The New York City Department of Health and Mental Hygiene has announced an outbreak of bird flu among cats at the Manhattan Animal Care Center shelter. So far, there is no sign that the strain is able to pass from cats to humans.
This particular variety of bird flu, H7N2, has never before seen in cats. In fact, researchers had not seen it at all since 2006, when it was last found at live bird markets in New York. Researchers believe it may have persisted in wild bird populations since then.
Because this influenza strain crossed species barriers to be able to infect cats, health officials are monitoring the outbreak closely and are advising cat owners to be cautious. According to Jay Varma, New York City health department deputy commissioner for disease control, prior influenza pandemics probably began with a virus jumping between animal species before crossing to humans.
“Every time a virus adapts in a new animal, like a bird to a cat, we get concerned about the health of the cats and the humans who care for those cats,” Varma said.
Source of infection unknown
Scientists are not surprised that so many cats got sick. It’s common for respiratory diseases like the flu to spread quickly among animals held in crowded conditions, such as shelters or factory farms.
The mystery is how the flu came to infect cats in the first place, and how it entered the shelter.
Varma says he suspects that the first cat infected was an older cat (12 years old) in poor health that developed a mild illness that later progressed into severe pneumonia. Shelter staff eventually euthanized the animal.
The other 44 animals appear to be suffering only from mild symptoms, including lip smacking, fever, runny nose and persistent cough. Many of them are already recovering.
It remains unknown how that first cat got infected, however. It might have caught the flu from another cat on the street, or it might have eaten an infected pigeon.

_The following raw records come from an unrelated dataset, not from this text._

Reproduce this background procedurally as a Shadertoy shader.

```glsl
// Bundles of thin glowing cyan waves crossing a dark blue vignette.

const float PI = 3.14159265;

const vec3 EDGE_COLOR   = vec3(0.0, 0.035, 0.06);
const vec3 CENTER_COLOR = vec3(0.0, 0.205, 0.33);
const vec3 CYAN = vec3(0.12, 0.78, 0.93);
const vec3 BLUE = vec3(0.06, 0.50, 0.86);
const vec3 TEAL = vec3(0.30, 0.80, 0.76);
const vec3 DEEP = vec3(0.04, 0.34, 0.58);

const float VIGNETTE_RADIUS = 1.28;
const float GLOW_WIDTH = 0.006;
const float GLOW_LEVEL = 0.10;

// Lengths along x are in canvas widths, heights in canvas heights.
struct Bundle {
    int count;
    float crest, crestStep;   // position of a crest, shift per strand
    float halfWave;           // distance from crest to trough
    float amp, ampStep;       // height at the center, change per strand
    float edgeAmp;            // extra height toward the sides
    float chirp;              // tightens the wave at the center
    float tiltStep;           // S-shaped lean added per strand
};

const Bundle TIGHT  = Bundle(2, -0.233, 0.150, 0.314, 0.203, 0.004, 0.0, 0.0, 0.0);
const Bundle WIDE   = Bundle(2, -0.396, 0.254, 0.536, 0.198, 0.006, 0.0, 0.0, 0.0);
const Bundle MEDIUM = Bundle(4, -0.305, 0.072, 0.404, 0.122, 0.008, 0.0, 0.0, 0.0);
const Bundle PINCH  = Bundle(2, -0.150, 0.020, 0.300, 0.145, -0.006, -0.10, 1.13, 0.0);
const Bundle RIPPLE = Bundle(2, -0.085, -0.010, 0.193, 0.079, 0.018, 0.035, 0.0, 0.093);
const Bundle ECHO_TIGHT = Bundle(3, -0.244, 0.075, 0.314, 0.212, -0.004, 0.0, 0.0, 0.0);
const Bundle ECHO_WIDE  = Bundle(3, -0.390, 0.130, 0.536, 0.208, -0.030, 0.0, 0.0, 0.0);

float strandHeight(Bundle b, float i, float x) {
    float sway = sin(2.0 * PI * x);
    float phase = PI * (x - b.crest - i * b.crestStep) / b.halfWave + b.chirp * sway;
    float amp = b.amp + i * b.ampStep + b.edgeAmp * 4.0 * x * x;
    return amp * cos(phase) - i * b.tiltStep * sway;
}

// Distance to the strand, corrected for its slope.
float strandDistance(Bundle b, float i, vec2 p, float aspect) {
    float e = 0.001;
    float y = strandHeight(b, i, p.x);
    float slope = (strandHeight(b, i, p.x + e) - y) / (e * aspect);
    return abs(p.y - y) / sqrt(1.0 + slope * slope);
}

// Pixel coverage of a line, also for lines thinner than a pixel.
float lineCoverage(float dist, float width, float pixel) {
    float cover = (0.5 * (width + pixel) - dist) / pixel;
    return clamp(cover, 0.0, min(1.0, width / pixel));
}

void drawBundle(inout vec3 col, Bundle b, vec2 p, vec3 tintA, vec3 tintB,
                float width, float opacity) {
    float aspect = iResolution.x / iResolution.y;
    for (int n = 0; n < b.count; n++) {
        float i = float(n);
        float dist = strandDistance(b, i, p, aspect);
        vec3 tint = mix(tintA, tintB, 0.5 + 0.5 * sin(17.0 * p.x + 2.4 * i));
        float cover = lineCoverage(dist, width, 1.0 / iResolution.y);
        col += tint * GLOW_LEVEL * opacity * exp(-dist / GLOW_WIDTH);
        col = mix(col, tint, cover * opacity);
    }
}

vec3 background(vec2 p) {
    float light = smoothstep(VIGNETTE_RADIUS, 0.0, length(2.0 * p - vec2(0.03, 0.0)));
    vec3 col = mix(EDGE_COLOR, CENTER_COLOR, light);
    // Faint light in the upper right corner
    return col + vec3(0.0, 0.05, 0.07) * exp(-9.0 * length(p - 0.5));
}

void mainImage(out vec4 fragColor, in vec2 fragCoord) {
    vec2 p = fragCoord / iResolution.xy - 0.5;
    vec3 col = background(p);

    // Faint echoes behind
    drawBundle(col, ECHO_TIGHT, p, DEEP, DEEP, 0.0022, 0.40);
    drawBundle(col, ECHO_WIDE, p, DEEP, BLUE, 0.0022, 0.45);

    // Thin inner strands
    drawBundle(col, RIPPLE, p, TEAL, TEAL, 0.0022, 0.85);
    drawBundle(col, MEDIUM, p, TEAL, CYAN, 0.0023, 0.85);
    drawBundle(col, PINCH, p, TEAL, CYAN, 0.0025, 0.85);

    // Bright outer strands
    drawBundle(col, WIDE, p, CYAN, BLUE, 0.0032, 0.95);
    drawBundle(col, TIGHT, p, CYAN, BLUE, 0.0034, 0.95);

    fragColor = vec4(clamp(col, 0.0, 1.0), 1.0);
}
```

Shelter staff and the health department are taking various measures to keep the virus from spreading. Sick and healthy cats have been separated, and the shelter has put up a sign asking people who have cats to wait in the foyer of the building.
Scientists watching closely
Cats have become infected during previous flu pandemics, including the 2003 bird flu outbreak and the 2009 swine flu outbreak.
“[In 2009] there was a cat in Iowa, a cheetah in California, and a few cats in a shelter in Italy, I think,” said veterinary medicine professor Bruno Chomel of the University of California-Davis, who studies the transmission of disease from animals to humans (zoonosis).
Those cases involved highly virulent strains of the flu, yet there were no cases where the virus is known to have passed from cats to humans.
“The guess would be if highly virulent avian strains are unlikely to transmit from cat to human, low pathogenic strains [like this] are even less likely to transmit from cat to humans,” Chomel said.
No dogs or humans appear to have cause H7N2 so far. Nevertheless, the New York City health department is warning cat owners not to cuddle cats with flu-like symptoms, or let the animals lick their faces. The department warned that the precautions are particularly important for those with compromised immune systems or other chronic health problems, including diabetes, heart disease, or liver or kidney disease.
Bird flu viruses spread particularly quickly, and are considered among the most likely viruses to cause a human pandemic with high mortality. So far, none of the more lethal strains of bird flu, such as H5N1 or H7N9, have evolved the ability to pass from human to human.
But flu viruses are constantly evolving, via both mutation and via random reassortment of their genes.